Last semester, while working on a documentary that took place in New Orleans, I had to quickly get over my fear of talking on the phone. I realized that if I want to be a documentary producer,  I need to pick up the phone and start making calls like my life (or at least my project) depended on it. I've always been fine with talking to people face to face, in fact I love building connections and learning people's stories, but I think making important phone calls is a skill set that needs to be learned.

I've spent courses in school where we learn how to conduct an interview, I've gone to workshops where we learn how to handle ourselves in a meeting or presentations, but that all changes a bit when you get on the phone. Why? Because body language has been eliminated from the equation. Can they hear me? Do they care? Am I talking too little? Too much? The answers to a lot of those questions can be solved by observing someone's body language, but on the phone you just can't tell.

I'm starting to learn some techniques to feel people out in a phone conversation, but I still don't feel like a master yet. If given the option, I would choose face-to-face or email every time, but I'm getting there. Slowly but surely I'm learning to embrace calling people, but I just need to know one thing: do other people share this weird fear of phone conversations or am I the only one?

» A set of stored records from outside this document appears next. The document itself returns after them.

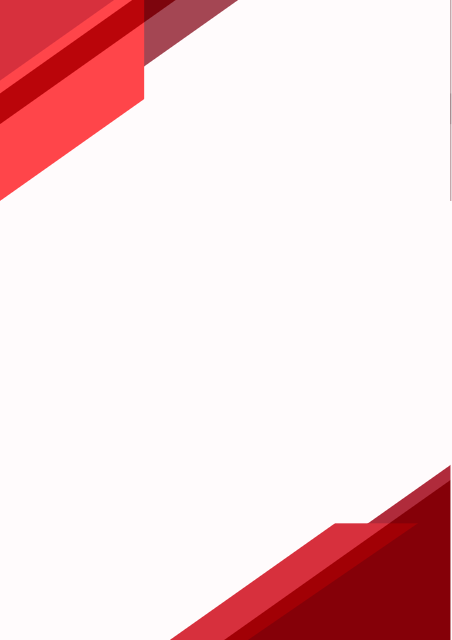
Write a WebGL 1 fragment shader that draws this background.

```glsl
precision highp float;
// Pale page with overlapping diagonal red bands in the upper left and lower right corners.

uniform vec2 u_resolution;

// Lengths are in canvas heights; diagonals are measured down from the top left.
const float ASPECT = 0.707;
const float SLOPE = 0.706;
const float FOLD_SLOPE = 0.686;

// Upper left corner
const float PANEL_RIGHT = 0.2255;
const float PANEL_END = 0.314;
const float SHADE_END = 0.263;
const float STRIPE_START = 0.146;
const float STRIPE_END = 0.194;
const float TIP_END = 0.126;

// Lower right corner
const float VEIL_START = 1.224;
const float WEDGE_START = 1.2475;
const float FLAP_START = 1.1875;
const float FLAP_TOP = 0.8177;
const float FLAP_END = 1.266;
const float RIGHT_EDGE = 0.7046;
const float SLIVER_END = 0.7058;

const vec3 PAPER = vec3(1.0, 0.985, 0.99);
const vec3 BRIGHT_RED = vec3(1.0, 0.27, 0.29);
const vec3 SOFT_RED = vec3(0.845, 0.19, 0.24);
const vec3 STRIPE_RED = vec3(0.73, 0.02, 0.04);
const vec3 STRIPE_SHADE = vec3(0.49, 0.02, 0.05);
const vec3 DUSTY_ROSE = vec3(0.645, 0.275, 0.325);
const vec3 VEIL_RED = vec3(0.69, 0.17, 0.23);
const vec3 WEDGE_RED = vec3(0.52, 0.0, 0.03);
const vec3 FLAP_SHADE = vec3(0.63, 0.0, 0.02);
const vec3 SLIVER = vec3(0.56, 0.38, 0.41);
const vec3 SLIVER_DARK = vec3(0.36, 0.18, 0.21);

// Antialiased coverage of value > edge
float above(float edge, float value, float blur) {
  return clamp((value - edge) / blur + 0.5, 0.0, 1.0);
}

float between(float start, float end, float value, float blur) {
  return above(start, value, blur) - above(end, value, blur);
}

void main() {
  vec2 uv = gl_FragCoord.xy / u_resolution;
  float x = uv.x * ASPECT;
  float down = 1.0 - uv.y;
  float diag = down + SLOPE * x;
  float px = 1.0 / u_resolution.y;
  float diagPx = px * length(vec2(1.0, SLOPE));

  // Upper left: shaded bands to the right of the bright panel
  vec3 shade = mix(DUSTY_ROSE, STRIPE_SHADE, 1.0 - above(STRIPE_END, diag, diagPx));
  shade = mix(shade, PAPER, above(SHADE_END, diag, diagPx));

  // Upper left: bright panel with stripe and soft tip
  vec3 panel = mix(BRIGHT_RED, STRIPE_RED, between(STRIPE_START, STRIPE_END, diag, diagPx));
  panel = mix(SOFT_RED, panel, above(TIP_END, diag, diagPx));
  panel = mix(panel, PAPER, above(PANEL_END, diag, diagPx));
  vec3 color = mix(panel, shade, above(PANEL_RIGHT, x, px));

  // Lower right: veil and dark wedge, with the flap over them
  float inside = 1.0 - above(RIGHT_EDGE, x, px);
  float wedge = above(WEDGE_START, diag, diagPx);
  float flap = above(FLAP_TOP, down, px) * above(FLAP_START, diag, diagPx);
  float flapEnd = above(FLAP_END, down + FOLD_SLOPE * x, diagPx);
  vec3 base = mix(color, VEIL_RED, above(VEIL_START, diag, diagPx));
  base = mix(base, WEDGE_RED, wedge);
  vec3 flapColor = mix(SOFT_RED, mix(FLAP_SHADE, WEDGE_RED, flapEnd), wedge);
  color = mix(color, mix(base, flapColor, flap), inside);

  // Thin sliver along the upper right edge
  float sliver = between(RIGHT_EDGE, SLIVER_END, x, px) * (1.0 - above(PANEL_END, down, px));
  vec3 sliverColor = mix(SLIVER, SLIVER_DARK, between(STRIPE_START, STRIPE_END, down, px));
  color = mix(color, sliverColor, sliver);

  gl_FragColor = vec4(color, 1.0);
}
```
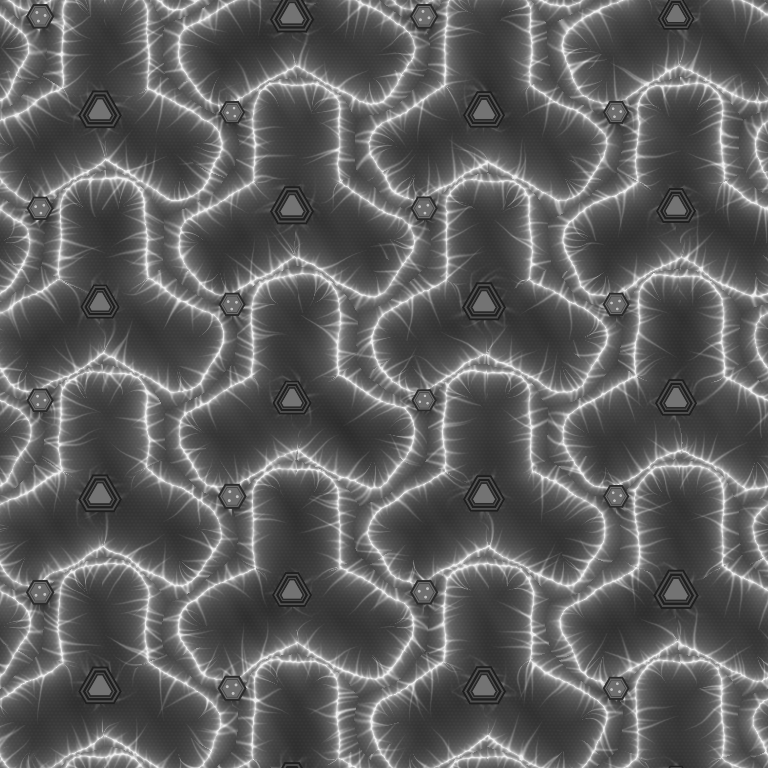
A Shadertoy shader for this pattern:

```glsl
#define REPEATS 4.0
#define ORIGIN vec2(0.542, 0.420)
#define ARM_WIDTH 0.224
#define ARM_LENGTH 0.64
#define ARM_ROUND 0.14
#define WOBBLE 0.028
#define BASE_TONE 0.195
#define GLOW 0.31
#define CORE 0.38
#define STREAK_STEP 0.034
#define STREAK_LENGTH 0.20
#define STREAK_GAIN 0.20

const float PI = 3.14159;

vec3 hash3(vec3 p) {
    p = fract(p * vec3(0.1031, 0.1030, 0.0973));
    p += dot(p, p.yxz + 33.33);
    return fract((p.xxy + p.yxx) * p.zyx);
}

// Gradient noise that wraps over the whole canvas
float gradient(vec2 cell, vec2 offset, float period) {
    float a = 2.0 * PI * hash3(vec3(mod(cell, period), period)).x;
    return dot(vec2(cos(a), sin(a)), offset);
}

float noise(vec2 p, float frequency) {
    p *= frequency;
    float period = REPEATS * frequency;
    vec2 i = floor(p), f = fract(p), u = f * f * f * (f * (f * 6.0 - 15.0) + 10.0);
    vec2 e = vec2(1, 0);
    return mix(mix(gradient(i, f, period), gradient(i + e, f - e, period), u.x),
               mix(gradient(i + e.yx, f - e.yx, period), gradient(i + 1.0, f - 1.0, period), u.x), u.y);
}

// Lattice with every second column raised by half a cell
vec2 cellCenter(vec2 id) { return id + vec2(0, 0.5 * mod(id.x, 2.0)); }

vec2 nearestCell(vec2 p) {
    float column = round(p.x);
    return vec2(column, round(p.y - 0.5 * mod(column, 2.0)));
}

float cellSeed(vec2 id) {
    id = mod(id, REPEATS);
    return id.x + REPEATS * id.y;
}

// Three-armed outline: signed distance, position along the edge, edge index
vec3 tripod(vec2 p) {
    float angle = atan(p.x, p.y), sector = 2.0 * PI / 3.0;
    float arm = round(angle / sector);
    angle -= arm * sector;
    p = length(p) * vec2(sin(angle), cos(angle));
    float edge = 2.0 * mod(arm + 3.0, 3.0) + step(0.0, p.x);
    p.x = abs(p.x);
    vec2 inner = ARM_WIDTH * vec2(1, 0.577) - p;
    if (inner.y > 0.0)
        return vec3(-length(inner), ARM_WIDTH * 0.577 - ARM_LENGTH + ARM_ROUND - 0.1 * atan(inner.y, inner.x), edge);
    vec2 v = p - vec2(ARM_WIDTH, ARM_LENGTH) + ARM_ROUND;
    float d = length(max(v, 0.0)) + min(max(v.x, v.y), 0.0) - ARM_ROUND;
    float s = v.y < min(v.x, 0.0) ? v.y
            : v.x < min(v.y, 0.0) ? ARM_ROUND * PI / 2.0 - v.x : ARM_ROUND * atan(v.y, v.x);
    return vec3(d, s, edge);
}

// Leaning, tapered hairs rooted along an edge
float streaks(float s, float d, vec2 seed) {
    float sum = 0.0, first = floor(s / STREAK_STEP);
    for (float i = -4.0; i <= 4.0; i++) {
        vec3 h = hash3(vec3(first + i + 40.0, seed + 7.0));
        float root = (first + i + h.x) * STREAK_STEP;
        float fade = max(1.0 - d / (STREAK_LENGTH * (0.2 + h.z * h.z)), 0.0);
        float x = (s - root - 1.5 * (h.y - 0.5) * d) / (0.003 + 0.006 * fade);
        sum += fade * exp(-x * x) * (0.4 + h.z);
    }
    return sum;
}

// Triangle with cut corners; equal side and cut give a hexagon
float cutTriangle(vec2 p, float side, float cut) {
    float x = 0.866 * abs(p.x);
    return max(max(-p.y, x + 0.5 * p.y) - side, max(p.y, x - 0.5 * p.y) - cut);
}

float band(float d, float halfWidth, float aa) {
    return 1.0 - smoothstep(halfWidth - aa, halfWidth + aa, abs(d));
}

void mainImage(out vec4 fragColor, in vec2 fragCoord) {
    vec2 uv = fragCoord / iResolution.xy * REPEATS;
    float aa = 0.6 * REPEATS / iResolution.y;

    // Closest outline
    vec2 p = uv - ORIGIN;
    vec2 bent = p + WOBBLE * vec2(noise(uv, 5.0), noise(uv + 1.5, 6.0));
    vec2 home = nearestCell(bent), owner = home;
    vec3 shape = vec3(9);
    for (float i = -1.0; i <= 1.0; i++)
        for (float j = -1.0; j <= 1.0; j++) {
            vec2 id = home + vec2(i, j);
            vec3 t = tripod(bent - cellCenter(id));
            if (t.x < shape.x) { shape = t; owner = id; }
        }

    // Glow, hairs and fine grain
    float d = abs(shape.x);
    float tone = BASE_TONE + GLOW * exp(-d / 0.073) + CORE * (0.95 + 0.5 * noise(uv, 9.0)) * exp(-d / 0.0085);
    tone += STREAK_GAIN * streaks(shape.y, d, vec2(cellSeed(owner), shape.z + 6.0 * step(0.0, shape.x)));
    tone += 0.04 * noise(uv, 3.0) + 0.03 * noise(uv + uv.yx * vec2(1, 2), 4.0);
    vec2 grain = 2.0 * PI * uv * vec2(48, 28);
    tone += 0.006 * (cos(2.0 * grain.y) + cos(grain.x + grain.y) + cos(grain.x - grain.y));

    // Cut triangle in each tripod
    vec2 q = p + vec2(0.021, 0), id = nearestCell(q);
    vec3 h = hash3(vec3(cellSeed(id), 3, 5));
    q = (q - cellCenter(id)) / mix(0.84, 1.08, h.x);
    float t = cutTriangle(q, 0.083, 0.104);
    tone += 0.13 * streaks(0.09 * atan(q.x, q.y), 1.5 * max(t, 0.0), vec2(cellSeed(id), 21)) * exp(-max(t, 0.0) / 0.06);
    tone = mix(tone, 0.31, 1.0 - smoothstep(-aa, aa, t));
    tone = mix(tone, 0.12, max(band(t, 0.005, aa), band(t + 0.021, 0.006, aa)));
    tone = mix(tone, 0.16, band(t + 0.038, 0.005, aa));
    tone = mix(tone, 0.45, 1.0 - smoothstep(-aa, aa, t + 0.042));

    // Hexagon stud with three dots in each gap
    q = p - vec2(-0.333, 0.495);
    id = nearestCell(q);
    h = hash3(vec3(cellSeed(id), 11, 2));
    q = (q - cellCenter(id)) / mix(0.92, 1.08, h.x);
    t = cutTriangle(q, 0.056, 0.056);
    float outside = max(t, 0.0);
    tone *= 1.0 - 0.35 * exp(-outside / 0.03);
    tone += 0.3 * streaks(0.07 * atan(q.x, q.y), 1.6 * outside, vec2(cellSeed(id), 33)) * exp(-outside / 0.06);
    tone = mix(tone, 0.43, 1.0 - smoothstep(-aa, aa, t));
    tone = mix(tone, 0.17, max(band(t, 0.005, aa), 0.6 * band(t + 0.013, 0.002, aa)));
    float turn = atan(q.x, q.y) + 2.0 * PI * h.y, third = 2.0 * PI / 3.0;
    turn -= third * round(turn / third);
    float dots = length(length(q) * vec2(sin(turn), cos(turn)) - vec2(0, 0.025));
    tone = mix(tone, 0.76, band(dots, 0.007, aa));

    fragColor = vec4(vec3(clamp(tone, 0.0, 0.93)), 1.0);
}
```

1 comment:

arturo said...

No one is the "only one" of anything, as you can imagine. I have a couple of ideas trying to get out; one is that, first of all, telephone is a rather young technology, just a blip of years away, my grandmother never had or used one, so she lived with what she had. For her generation, tele-phone was an invention as popular and later on needed for everyday interaction with others, no technology exists in isolation. After that I am sure some people did not like it or even saw the need for it.
Marshall McLuhan stated that the medium is the message and we either accept the message or not. Sometimes of course communication becomes an issue of life and death and we will resort to what is at hand or if not use smoke signals or rays of the sun with a mirror, or the sound of drums that travel long enough distances carried by the wind, and so forth.
I think that the computer, living under whatever shell you choose, today a "smartphone" tomorrow information delivered directly to our brain for whatever purpose the controllers of the message (the medium, remember?) desire. Young people born with this technology as the normal are trained to communicate in a manner more practical for the system to use. Time stamped text and geolocated video and geolocated pictures are better witnesses and more data friendly than audio, precisely because understanding the nuance of vibrations that contain meaning in the human/animal voice are harder to understand. Give it some time.